┌──
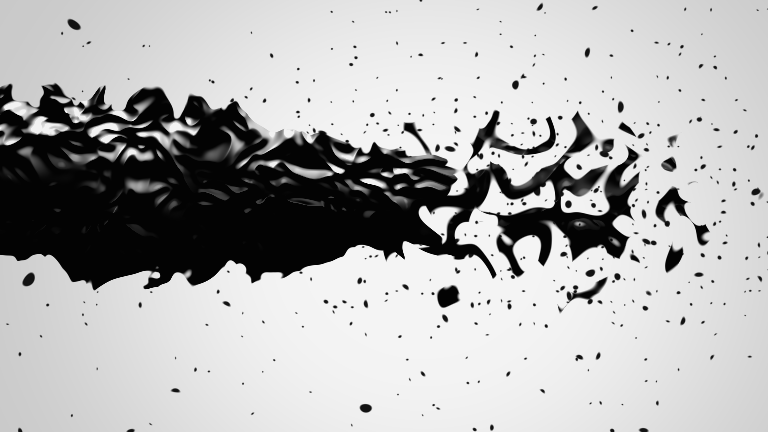
This background is drawn by a WebGL 1 fragment shader. Its source:

```glsl
precision highp float;
// A jet of glossy black liquid breaking into strands and droplets over a pale studio backdrop.

uniform vec2 u_resolution;

#define BACK_LIGHT 0.955
#define BACK_SHADE 0.79
#define INK 0.012
#define STRAND_FREQ 9.0
#define EDGE_ROUGHNESS 0.05
#define RELIEF 0.03
#define GLOSS 0.85
#define SPRAY_CENTER vec2(1.25, 0.535)
#define SPRAY_RADIUS vec2(0.43, 0.22)
#define DROP_LAYERS 4

vec2 hash2(vec2 c) {
  vec3 q = fract(c.xyx * vec3(0.1031, 0.1030, 0.0973));
  q += dot(q, q.yzx + 33.33);
  return fract((q.xx + q.yz) * q.zy);
}

float corner(vec2 cell, vec2 offset) {
  float angle = 6.2832 * hash2(cell).x;
  return dot(vec2(cos(angle), sin(angle)), offset);
}

// Gradient noise, roughly -0.7 to 0.7
float noise(vec2 p) {
  vec2 i = floor(p), f = fract(p);
  vec2 u = f * f * f * (f * (f * 6.0 - 15.0) + 10.0);
  vec2 e = vec2(1.0, 0.0);
  return mix(mix(corner(i, f), corner(i + e, f - e), u.x),
             mix(corner(i + e.yx, f - e.yx), corner(i + e.xx, f - e.xx), u.x), u.y);
}

vec2 swirl(vec2 p) {
  return p + 0.055 * vec2(noise(p * 7.0 + 3.0), noise(p * 7.0 + 41.0));
}

float roundedRidge(float n) {
  return 1.0 - 2.5 * sqrt(n * n + 0.003);
}

// Surface height: a web of rounded strands
float liquid(vec2 p) {
  vec2 q = swirl(p);
  return roundedRidge(noise(q * STRAND_FREQ + 12.0))
       + 0.32 * roundedRidge(noise(q * STRAND_FREQ * 2.4 + 70.0));
}

// Lower and upper outline of the jet
vec2 jetOutline(float x) {
  float low = 0.35 + 0.075 * smoothstep(0.4, 1.0, x) + 0.065 * (1.0 - smoothstep(0.0, 0.2, x));
  float high = 0.785 - 0.155 * smoothstep(0.3, 1.02, x);
  return vec2(low, high);
}

float jet(vec2 p, vec2 outline, float height) {
  float inside = min(min(outline.y - p.y, p.y - outline.x), 0.6 * (1.03 - p.x));
  return (inside + EDGE_ROUGHNESS * (height - 0.68)) / 1.5;
}

// Strands cut into fragments, thinning toward the rim of an ellipse
float spray(vec2 p) {
  vec2 q = swirl(p);
  float core = 1.0 - length((p - SPRAY_CENTER) / SPRAY_RADIUS);
  float strand = 0.12 + 0.08 * core - abs(noise(q * 12.0 + 25.0));
  float patches = noise(q * 15.0 + 90.0) + 0.95 * core - 0.28;
  return min(strand, patches) / 17.0;
}

// Bent, elongated droplets, densest around the spray
float droplets(vec2 p) {
  float nearest = -1.0;
  for (int i = 0; i < DROP_LAYERS; i++) {
    float layer = float(i);
    float size = 0.026 * pow(1.55, layer);
    vec2 grid = p / size + layer * 17.3;
    vec2 cell = floor(grid);
    vec2 place = hash2(cell + 5.0), traits = hash2(cell + 131.0);
    vec2 center = cell + 0.5 + 0.4 * (place - 0.5);
    vec2 world = (center - layer * 17.3) * size;
    vec2 away = (world - SPRAY_CENTER) / vec2(0.46, 0.27);
    float density = 0.035 + 0.42 * exp(-dot(away, away));
    density += 0.10 * exp(-abs(world.y - 0.56) * 5.0) - 0.012 * layer;
    float angle = 6.2832 * traits.x;
    vec2 d = mat2(cos(angle), -sin(angle), sin(angle), cos(angle)) * (grid - center);
    d.y += 1.6 * (traits.y - 0.5) * d.x * d.x;
    float radius = mix(0.045, 0.13, traits.y * traits.y);
    float drop = (radius - length(d * vec2(mix(0.9, 0.45, place.y), 1.0))) * size;
    if (hash2(cell + 57.0).x < density) nearest = max(nearest, drop);
  }
  return nearest;
}

void main() {
  vec2 p = gl_FragCoord.xy / u_resolution.y;
  float px = 0.75 / u_resolution.y;

  // Backdrop
  float falloff = length((p - vec2(0.98, 0.43)) * vec2(0.92, 1.0));
  float shade = mix(BACK_LIGHT, BACK_SHADE, smoothstep(0.25, 1.05, falloff));

  // Surface normal and reflected direction
  float height = liquid(p), e = 0.002;
  vec2 slope = vec2(liquid(p + vec2(e, 0.0)), liquid(p + vec2(0.0, e))) - height;
  vec3 normal = normalize(vec3(-slope * RELIEF / e, 1.0));
  float up = 2.0 * normal.z * normal.y;

  // Overhead softbox on the crest, fine glints elsewhere
  vec2 outline = jetOutline(p.x);
  float level = (p.y - outline.x) / (outline.y - outline.x);
  float crest = smoothstep(0.42, 0.8, level + 0.4 * noise(p * 5.0 + 8.0));
  crest *= 1.0 - 0.75 * smoothstep(0.88, 1.05, p.x);
  float glint = smoothstep(0.8, 1.0, up) * smoothstep(0.1, 0.5, level);
  float ink = INK + GLOSS * crest * smoothstep(0.0, 1.0, up + 0.25 * normal.x) + 0.25 * glint;

  // Composite
  float liquidShape = max(jet(p, outline, height), spray(p));
  shade = mix(shade, 0.07, smoothstep(-px, px, droplets(p)));
  shade = mix(shade, min(ink, 0.95), smoothstep(-px, px, liquidShape));
  gl_FragColor = vec4(vec3(shade), 1.0);
}
```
└──
Look through the material and find each line that includes "height", then copy it.

// Surface height: a web of rounded strands
float jet(vec2 p, vec2 outline, float height) {
  return (inside + EDGE_ROUGHNESS * (height - 0.68)) / 1.5;
  float height = liquid(p), e = 0.002;
  vec2 slope = vec2(liquid(p + vec2(e, 0.0)), liquid(p + vec2(0.0, e))) - height;
  float liquidShape = max(jet(p, outline, height), spray(p));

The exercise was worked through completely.